Background: Use of opioids for perioperative analgesia is associated with sedation, respiratory depression and postoperative nausea and vomiting. N-methyl-D-aspartate receptor antagonist such as ketamine has both analgesic and antihyperalgesic properties. We studied the effect of intraoperative infusion of low-dose ketamine on postoperative analgesia and its management with opioids.
Materials and methods: A total of 80 patients scheduled for open cholecystectomy under general anesthesia were randomly allocated into two equal groups in a randomized double-blinded way. The general anesthetic technique was standardized in both groups.
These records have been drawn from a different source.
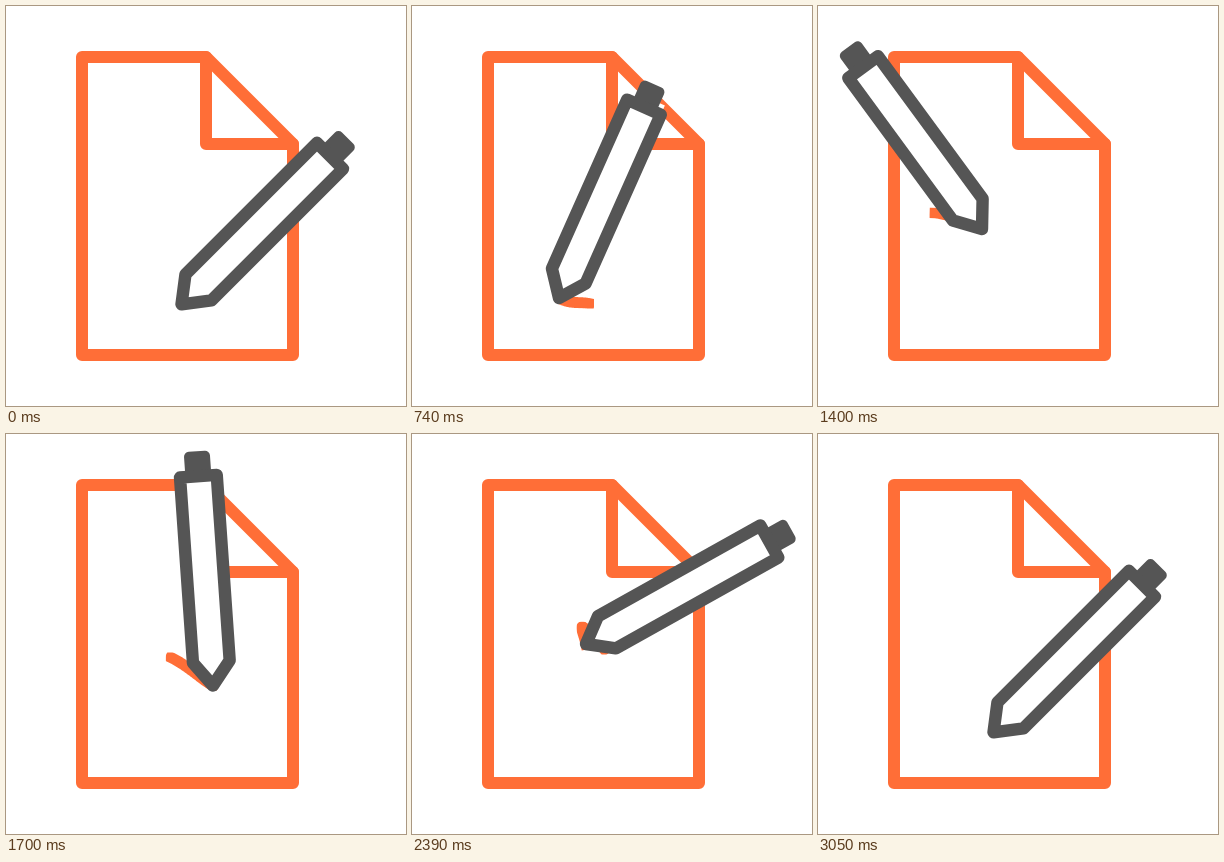
These frames come from a looping animation (400x400 px, 3.08 s). An HTML page with a canvas:

```html
<!DOCTYPE html>
<html>
<head>
<meta charset="utf-8">
<style>
html, body { margin: 0; width: 100%; height: 100%; overflow: hidden; background: #fff; }
canvas { display: block; width: 400px; height: 400px; }
</style>
</head>
<body>
<canvas id="stage" width="400" height="400"></canvas>
<script>
const ctx = document.getElementById('stage').getContext('2d');
const ORANGE = '#ff6e37', GREY = '#555';
const LOOP = 3080, START = 530, END = 3050, STEP = 30;
const INK_LENGTH = 50, INK_WIDTH = 11, INK_MARGIN = 5;

// turning points of the pen: time, tip x, tip y, angle in degrees
const keys = [
  [START, 177, 297.6, 45.2],
  [740, 147, 292, 66],
  [920, 121.5, 264, 87.7],
  [1050, 107, 233, 104],
  [1180, 112, 207, 115],
  [1400, 164, 223, 126.3],
  [1730, 209, 252, 90],
  [2000, 198, 223, 47.5],
  [2210, 171, 193, 33],
  [2390, 174, 210, 29.2],
  [2560, 181, 243, 28.4],
  [2780, 168, 290, 33],
  [END, 175.5, 298.3, 45]
];

function slope(i, c) {
  const a = keys[Math.max(i - 1, 0)], b = keys[Math.min(i + 1, keys.length - 1)];
  return (b[c] - a[c]) / (b[0] - a[0]);
}

// smooth curve through the keys, gives [x, y, angle]
function pose(t) {
  let i = 0;
  while (i < keys.length - 2 && t >= keys[i + 1][0]) i++;
  const a = keys[i], b = keys[i + 1], d = b[0] - a[0];
  const u = (t - a[0]) / d, u2 = u * u, u3 = u2 * u;
  return [1, 2, 3].map(c =>
    a[c] * (2 * u3 - 3 * u2 + 1) + b[c] * (3 * u2 - 2 * u3)
    + d * (slope(i, c) * (u3 - 2 * u2 + u) + slope(i + 1, c) * (u3 - u2)));
}

// the barrel is foreshortened while the pen leans left
function barrel(t) {
  return 186 - 26 * Math.exp(-(((t - 1160) / 235) ** 2));
}

function trace(points, close) {
  ctx.beginPath();
  points.forEach(([x, y]) => ctx.lineTo(x, y));
  if (close) ctx.closePath();
}

function drawPage() {
  ctx.strokeStyle = ORANGE;
  ctx.lineWidth = 12;
  ctx.lineCap = ctx.lineJoin = 'round';
  trace([[76, 51], [200, 51], [287, 138], [287, 349], [76, 349]], true);
  ctx.stroke();
  trace([[200, 51], [200, 138], [287, 138]]);
  ctx.stroke();
}

// the last stretch of the tip's path, cut off by its own bounding box
function drawInk(t) {
  const limit = Math.min(INK_LENGTH, (END - t) * 0.2);
  const points = [pose(t)];
  let length = 0;
  for (let s = t - 5; s >= START && length < limit; s -= 5) {
    const [px, py] = points[points.length - 1], p = pose(s);
    length += Math.hypot(p[0] - px, p[1] - py);
    points.push(p);
  }
  if (points.length < 2) return;
  const xs = points.map(p => p[0]), ys = points.map(p => p[1]);
  const left = Math.min(...xs) - INK_MARGIN, top = Math.min(...ys) - INK_MARGIN;
  ctx.save();
  ctx.beginPath();
  ctx.rect(left, top, Math.max(...xs) + INK_MARGIN - left, Math.max(...ys) + INK_MARGIN - top);
  ctx.clip();
  ctx.strokeStyle = ORANGE;
  ctx.lineWidth = INK_WIDTH;
  ctx.lineCap = 'square';
  trace(points);
  ctx.stroke();
  ctx.restore();
}

function drawPen([x, y, angle], len) {
  const half = 18.4, neck = 24, end = neck + len;
  ctx.save();
  ctx.translate(x, y);
  ctx.rotate(-angle * Math.PI / 180);
  ctx.fillStyle = '#fff';
  ctx.fillRect(end - 2, -half, 12, 2 * half);
  ctx.fillStyle = GREY;
  ctx.beginPath();
  ctx.roundRect(end - 4, -13, 29, 26, 5);
  ctx.fill();
  ctx.fillStyle = '#fff';
  ctx.strokeStyle = GREY;
  ctx.lineWidth = 12.4;
  ctx.lineJoin = 'round';
  trace([[0, 0], [neck, -half], [end, -half], [end, half], [neck, half]], true);
  ctx.fill();
  ctx.stroke();
  ctx.restore();
}

function draw(now) {
  const time = now % LOOP;
  const t = START + Math.floor((time - START) / STEP + 1e-6) * STEP;
  const moving = t >= START && t < END;
  ctx.fillStyle = '#fff';
  ctx.fillRect(0, 0, 400, 400);
  drawPage();
  if (moving) drawInk(t);
  const at = moving ? t : END;
  drawPen(pose(at), barrel(at));
}

const origin = performance.now();
function tick() {
  draw(performance.now() - origin);
  requestAnimationFrame(tick);
}
tick();
</script>
</body>
</html>
```
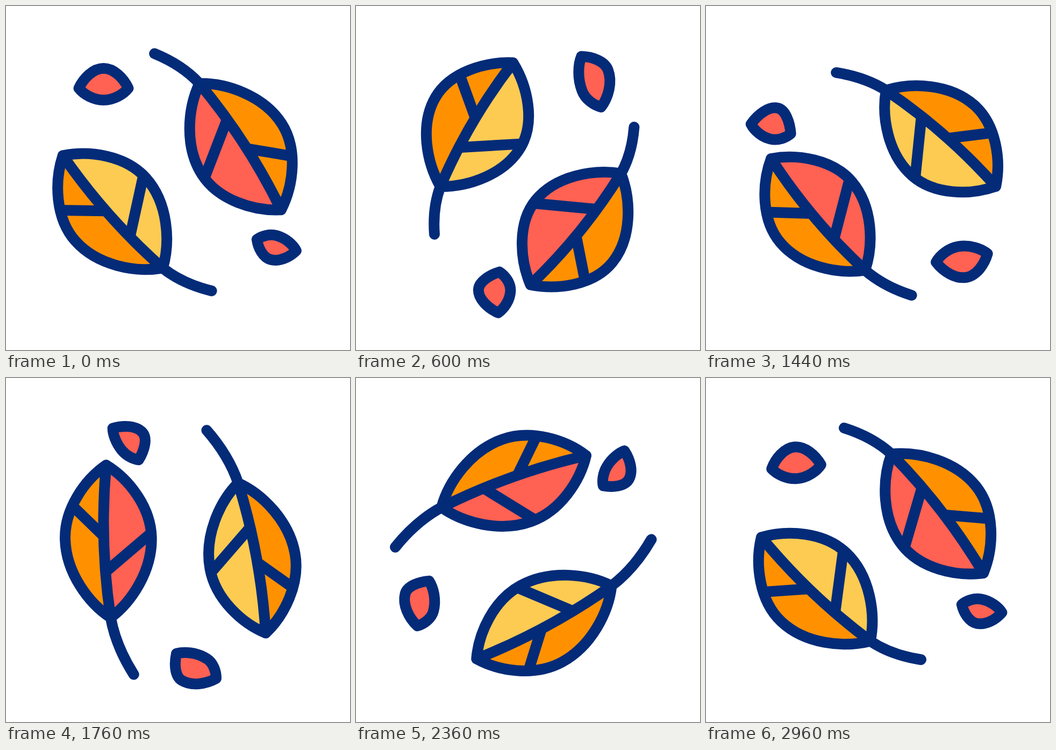
An HTML page for the animation above (3000 ms loop, 640x640 px).

```html
<!DOCTYPE html>
<html lang="en">
<head>
<meta charset="utf-8">
<title>Whirling leaves</title>
<style>
  html, body { margin: 0; width: 100%; height: 100%; overflow: hidden; background: #fff; }
  svg { display: block; width: 100%; height: 100%; }
  .line { fill: none; stroke: #042b78; stroke-width: 20; stroke-linejoin: round; }
  .round { stroke-linecap: round; }
</style>
</head>
<body>
<svg viewBox="-320 -320 640 640"><g id="wheel"></g></svg>
<script>
const LOOP = 3000, STEP = 40;
const RED = '#ff6152', ORANGE = '#ff9100', YELLOW = '#fdcb52';

// Sizes are measured from a shape's centre along its axis (tip, base) and
// to its two sides (near, far). A triple holds the values at each third of the loop.
const leafSize = {
  tip: [136, 132, 146], base: [144, 128, 142],
  near: [88, 94, 78], far: [88, 94, 78], peak: 0.48,
  stem: [92, 77, 112], hook: [40, 33, 41]
};
const bigPetal = {
  x: -138.5, y: -167, angle: [0, -5, 2],
  tip: 46, base: [46, 60, 38], near: 37, far: 22, peak: 0.5, lean: [0, 0.15, -0.15]
};
const smallPetal = {
  x: 185, y: 119, angle: [16, 22, 19], shift: [6, -6, 0],
  tip: 38, base: 38, near: [17, 24, 11], far: [29, 43, 37], peak: 0.45
};

const wheel = document.getElementById('wheel');

function add(parent, tag, attrs = {}) {
  const node = document.createElementNS('http://www.w3.org/2000/svg', tag);
  for (const key in attrs) node.setAttribute(key, attrs[key]);
  return parent.appendChild(node);
}

// Position along the axis: 0 at the tip, 1 at the base.
const along = (s, t) => t * (s.tip + s.base) - s.tip;

// One edge from tip to base, bulging to the given height at the peak.
function side(s, height, peak) {
  const x = t => along(s, t), rest = 1 - peak;
  return `M${x(0)} 0` +
    `C${x(0.19 * peak)} ${height / 2} ${x(0.58 * peak)} ${height} ${x(peak)} ${height}` +
    `C${x(1 - 0.58 * rest)} ${height} ${x(1 - 0.19 * rest)} ${height / 2} ${x(1)} 0`;
}

const nearSide = s => side(s, -s.near, s.peak - s.lean);
const farSide = s => side(s, s.far, s.peak + s.lean);

function leaf(color, place) {
  const group = add(wheel, 'g');
  const near = add(group, 'path', { fill: color });
  const far = add(group, 'path', { fill: ORANGE });
  const veins = add(group, 'path', { class: 'line' });
  const edge = add(group, 'path', { class: 'line round' });
  const bow = 17;

  function draw(s) {
    const x = t => along(s, t);
    const bend = `Q${x(0.5)} ${bow} `;
    const ribY = t => 2 * t * (1 - t) * bow;
    const vein = (t0, y0, t1) => `M${x(t0)} ${y0}L${x(t1)} ${ribY(t1)}`;
    const back = `${bend}${x(0)} 0Z`;
    const stem = `Q${s.base + s.stem / 2} ${-0.2 * s.hook} ${s.base + s.stem} ${-s.hook}`;

    near.setAttribute('d', nearSide(s) + back);
    far.setAttribute('d', farSide(s) + back);
    veins.setAttribute('d', vein(0.26, 0.81 * s.far, 0.465) + vein(0.453, -s.near, 0.7));
    edge.setAttribute('d', nearSide(s) + farSide(s) + `M${x(0)} 0${bend}${x(1)} 0${stem}`);
  }
  return { group, size: { ...leafSize, ...place }, draw };
}

function petal(size) {
  const group = add(wheel, 'g');
  const shape = add(group, 'path', { class: 'line round', style: `fill:${RED}` });
  return { group, size, draw: s => shape.setAttribute('d', nearSide(s) + farSide(s)) };
}

const shapes = [
  leaf(YELLOW, { x: -124, y: 60, angle: 48.4 }),
  leaf(RED, { x: 118, y: -55, angle: 237.1 }),
  petal(bigPetal),
  petal(smallPetal)
];

function render(ms) {
  const turn = ms / LOOP;
  const k = Math.floor(turn * 3), u = turn * 3 - k;
  const ease = u * u * (3 - 2 * u);
  const now = v => Array.isArray(v) ? v[k] + (v[(k + 1) % 3] - v[k]) * ease : v;

  wheel.setAttribute('transform', `rotate(${360 * turn})`);
  for (const { group, size, draw } of shapes) {
    const s = { lean: 0, shift: 0 };
    for (const key in size) s[key] = now(size[key]);
    group.setAttribute('transform',
      `translate(${s.x} ${s.y}) rotate(${s.angle}) translate(0 ${s.shift})`);
    draw(s);
  }
}

const began = performance.now();
function tick() {
  const step = Math.floor((performance.now() - began) / STEP + 0.05);
  render(step * STEP % LOOP);
  requestAnimationFrame(tick);
}
tick();
</script>
</body>
</html>
```
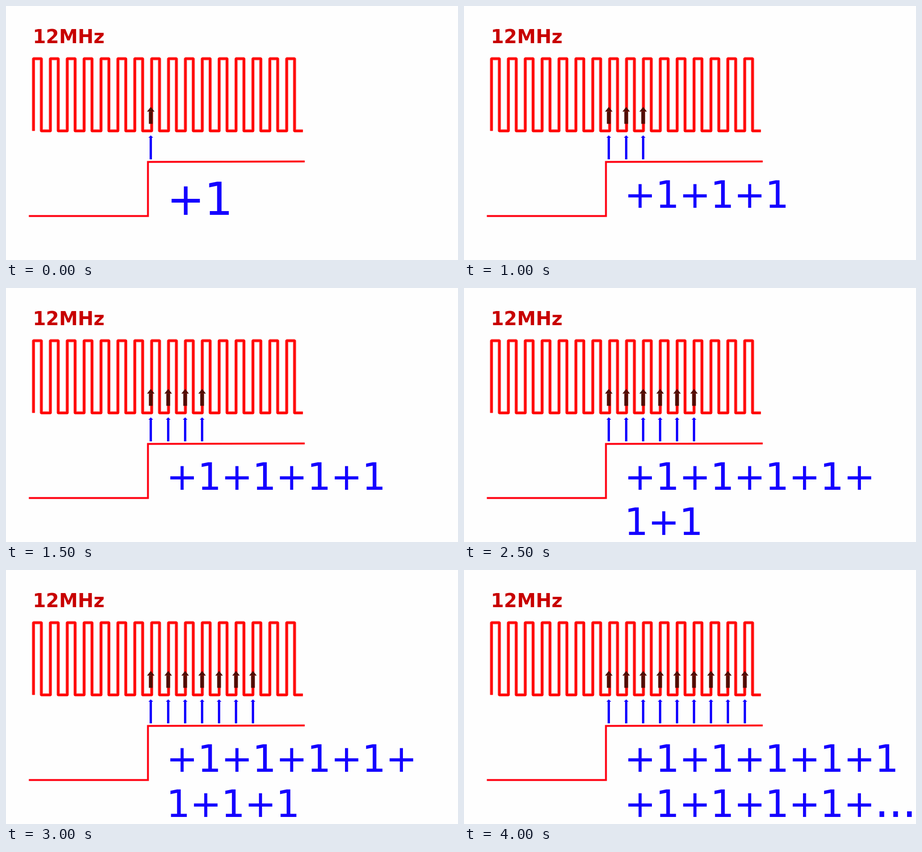
Animation of 960 by 540 pixels, one loop 4.5 s. Source, as an HTML page with a canvas:

```html
<!DOCTYPE html>
<html lang="en">
<head>
<meta charset="utf-8">
<title>Counting clock edges</title>
<style>
  html, body { margin: 0; width: 100%; height: 100%; overflow: hidden; background: #fefefe; }
  canvas { display: block; }
</style>
</head>
<body>
<canvas id="stage" width="960" height="540"></canvas>
<script>
const ctx = document.getElementById('stage').getContext('2d');
const STEP = 500, STEPS = 9;
const RED = '#ff0000', BLUE = '#1400ff', BROWN = '#500c02';
const FACE = '"DejaVu Sans", sans-serif';
const CLOCK = { left: 58.4, top: 112, bottom: 265.5, period: 35.85, high: 16.7, pulses: 16 };
const ARROW_LEFT = 307.9, ARROW_GAP = 36.1;

function line(points, width, color, join) {
  ctx.beginPath();
  for (const [x, y] of points) ctx.lineTo(x, y);
  ctx.lineWidth = width;
  ctx.strokeStyle = color;
  ctx.lineJoin = join;
  ctx.stroke();
}

// Letter spacing is in em, so it holds for every size.
function text(str, x, y, size, color, weight = 'normal', spacing = 0) {
  ctx.font = `${weight} ${size}px ${FACE}`;
  ctx.letterSpacing = spacing * size + 'px';
  ctx.fillStyle = color;
  ctx.fillText(str, x, y);
}

function arrow(x, top, bottom, headWidth, headHeight, shaft, color) {
  ctx.fillStyle = color;
  ctx.beginPath();
  ctx.moveTo(x, top);
  ctx.lineTo(x + headWidth / 2, top + headHeight);
  ctx.lineTo(x - headWidth / 2, top + headHeight);
  ctx.fill();
  ctx.fillRect(x - shaft / 2, top + headHeight, shaft, bottom - top - headHeight);
}

function drawClock() {
  const { left, top, bottom, period, high, pulses } = CLOCK;
  const points = [];
  for (let i = 0; i < pulses; i++) {
    const rise = left + i * period, fall = rise + high;
    points.push([rise, bottom], [rise, top], [fall, top], [fall, bottom]);
  }
  points.push([630.5, bottom]);
  line(points, 7.5, 'rgba(255,0,0,0.35)', 'bevel');
  line(points, 5.2, RED, 'round');
}

function drawArrows(count) {
  for (let i = 0; i < count; i++) {
    const x = Math.floor(ARROW_LEFT + i * ARROW_GAP) + 0.5;
    arrow(x, 214.5, 250.5, 16, 10, 8, BROWN);
    arrow(x, 275, 326, 10, 5, 5, BLUE);
  }
}

function drawSum(count) {
  const sum = '+1'.repeat(count);
  if (count === 1) {
    text(sum, 341.5, 444, 96, BLUE, 'normal', -0.0095);
    return;
  }
  const row = (str, y) => text(str, 340.5, y, 80, BLUE, 'normal', -0.0095);
  const full = count === STEPS;
  const cut = count < 8 ? 9 : 10;
  row(sum.slice(0, cut), 429);
  row(sum.slice(cut) + (full ? '+' : ''), 525);
  if (full) text('...', 872.3, 525, 96, BLUE, 'normal', -0.0135);
}

function draw(time) {
  const count = Math.floor(time / STEP) % STEPS + 1;
  ctx.fillStyle = '#fefefe';
  ctx.fillRect(0, 0, 960, 540);
  text('12MHz', 57, 79, 40, '#c80000', 'bold');
  drawClock();
  line([[48.5, 446.5], [301.5, 446.5], [301.5, 331.5], [634.5, 330.5]], 4, '#ff0010', 'miter');
  drawArrows(count);
  drawSum(count);
}

const start = performance.now();
function tick() {
  draw(performance.now() - start);
  requestAnimationFrame(tick);
}
tick();
</script>
</body>
</html>
```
Group K patients (n = 40) received bolus of ketamine 0.2 mg/kg intravenously followed by an infusion of 0.1 mg/kg/h before skin incision, which was continued up to the end of surgery. Similar volume of saline was infused in Group C (n = 40). The pain score at different intervals and cumulative morphine consumption over 24 h was observed. Secondary outcomes such as hemodynamic parameters, patient satisfaction score and incidences of side effects were also recorded.
Results: Intraoperative infusion of low-dose ketamine resulted in effective analgesia in first 6 h of the postoperative period, which was evident from reduced pain scores and reduced opioid requirements (P = 0.001). The incidence of side effects and patient satisfaction were similar in both groups.
Conclusion: Intraoperative low-dose ketamine infusion provides good postoperative analgesia while reducing need of opioid analgesics, which must be considered for better management of postoperative analgesia.
Keywords: Ketamine; morphine; postoperative analgesia.